With their major institutions founded on white European models and obstinately focused on the distant past, classical music and opera have been even slower than American society at large to confront racial inequity. Black players make up less than 2 percent of the nation’s orchestras; the Metropolitan Opera still has yet to put on a work by a Black composer.
The protests against police brutality and racial exclusion that have engulfed the country since the end of May have encouraged individuals and organizations toward new awareness of long-held biases, and provided new motivation to change. Nine Black performers spoke with The New York Times about steps that could be taken to begin transforming a white-dominated field. These are edited excerpts from the conversations.
The first step is admitting that these organizations are built on a white framework built to benefit white people. Have you done the work to create a structure that is actually benefiting Black and brown communities? When that occurs, diversity is a natural byproduct.
Why are they erasing white history?
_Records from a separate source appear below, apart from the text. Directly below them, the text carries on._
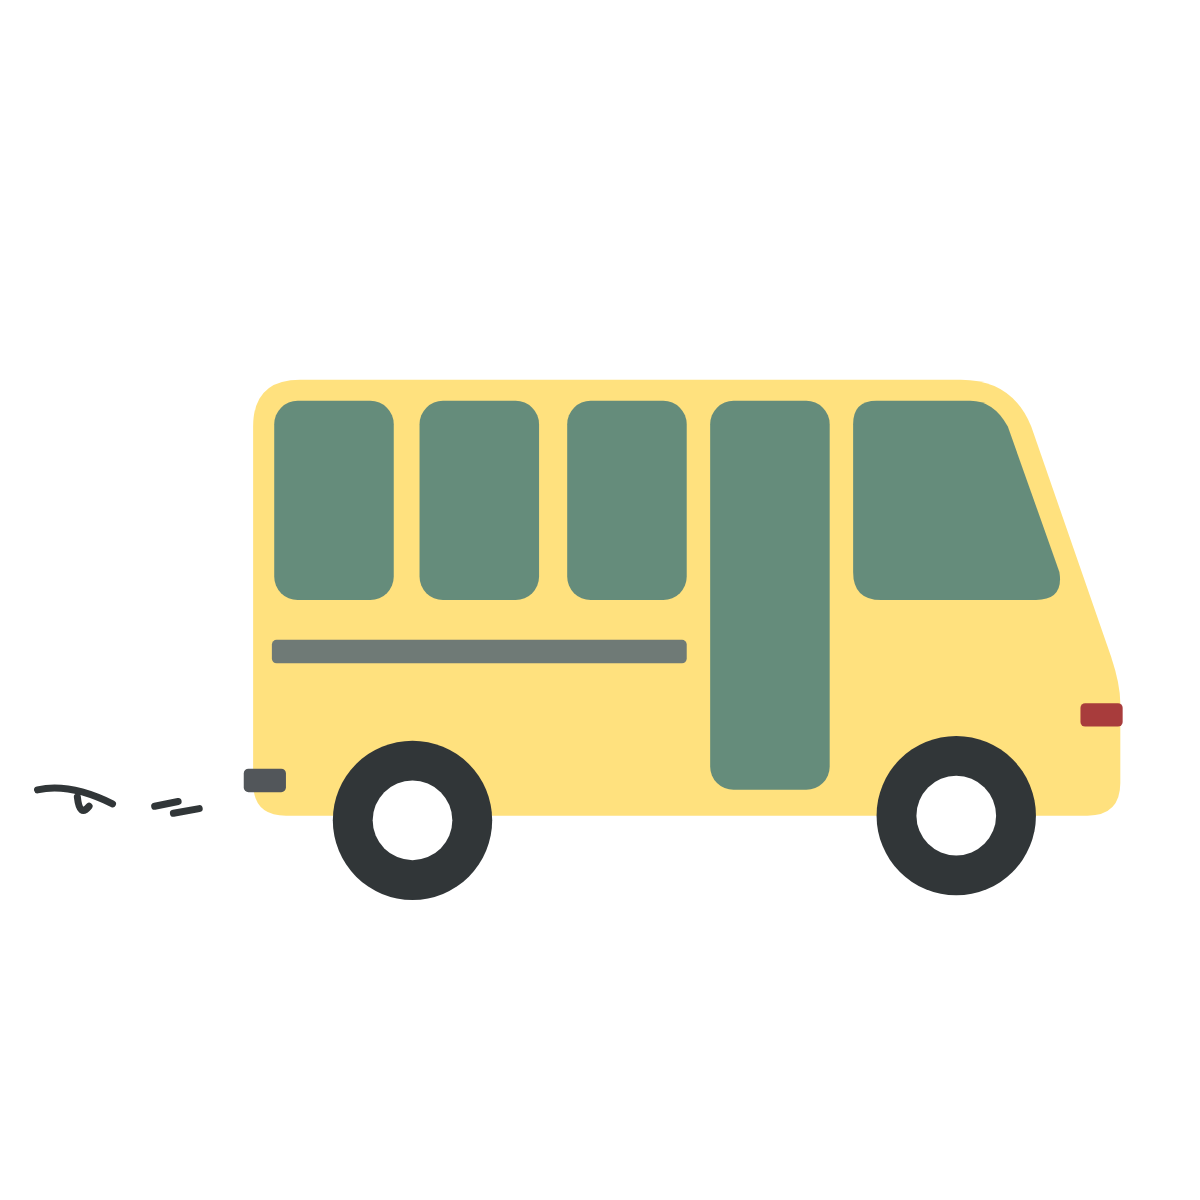
<!DOCTYPE html>
<html lang="en">
<head>
<meta charset="utf-8">
<title>Yellow Bus</title>
<style>
:root{
  --bg:#ffffff;
  --body:#ffe17e;
  --glass:#658c7b;
  --trim:#6f7a76;
  --tyre:#313638;
  --hub:#ffffff;
  --lamp:#a83c3c;
  --exhaust:#52565a;
  --smoke:#313638;
}
html,body{margin:0;padding:0;overflow:hidden;background:var(--bg);}
.canvas{width:1200px;height:1200px;display:block;}
</style>
</head>
<body>
<svg class="canvas" viewBox="0 0 512 512" xmlns="http://www.w3.org/2000/svg">
  <defs>
    <g id="wheel">
      <circle r="34" fill="var(--tyre)"/>
      <circle r="17" fill="var(--hub)"/>
    </g>
    <rect id="side-window" width="51" height="85" rx="10" fill="var(--glass)"/>
  </defs>

  <g class="exhaust-puffs" fill="none" stroke="var(--smoke)" stroke-width="3" stroke-linecap="round">
    <path d="M16 337 Q30 334 48 343"/>
    <path d="M33 340 q1 9 5 4"/>
    <path d="M66 344 L76 342"/>
    <path d="M74 347 L85 345"/>
  </g>

  <g class="bus">
    <path class="bus-body" d="M128 162 H410 Q432 162 440 182 L474 280 Q478 292 478 300 V334 Q478 348 464 348 H122 Q108 348 108 334 V182 Q108 162 128 162 Z" fill="var(--body)"/>
    <use href="#side-window" x="117" y="171"/>
    <use href="#side-window" x="179" y="171"/>
    <use href="#side-window" x="242" y="171"/>
    <rect class="door" x="303" y="171" width="51" height="166" rx="10" fill="var(--glass)"/>
    <path class="windscreen" d="M374 171 H414 Q424 171 430 182 L452 244 Q454 256 442 256 H376 Q364 256 364 244 V181 Q364 171 374 171 Z" fill="var(--glass)"/>
    <rect class="side-stripe" x="116" y="273" width="177" height="10" rx="2" fill="var(--trim)"/>
    <rect class="headlight" x="461" y="300" width="18" height="10" rx="2" fill="var(--lamp)"/>
    <rect class="tailpipe" x="104" y="328" width="18" height="10" rx="2" fill="var(--exhaust)"/>
    <use href="#wheel" x="176" y="350"/>
    <use href="#wheel" x="408" y="348"/>
  </g>
</svg>
</body>
</html>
White people invented and performed classical music for centuries.
By this logic, we need to do something about rap and reggae, since it’s nearly all black performers.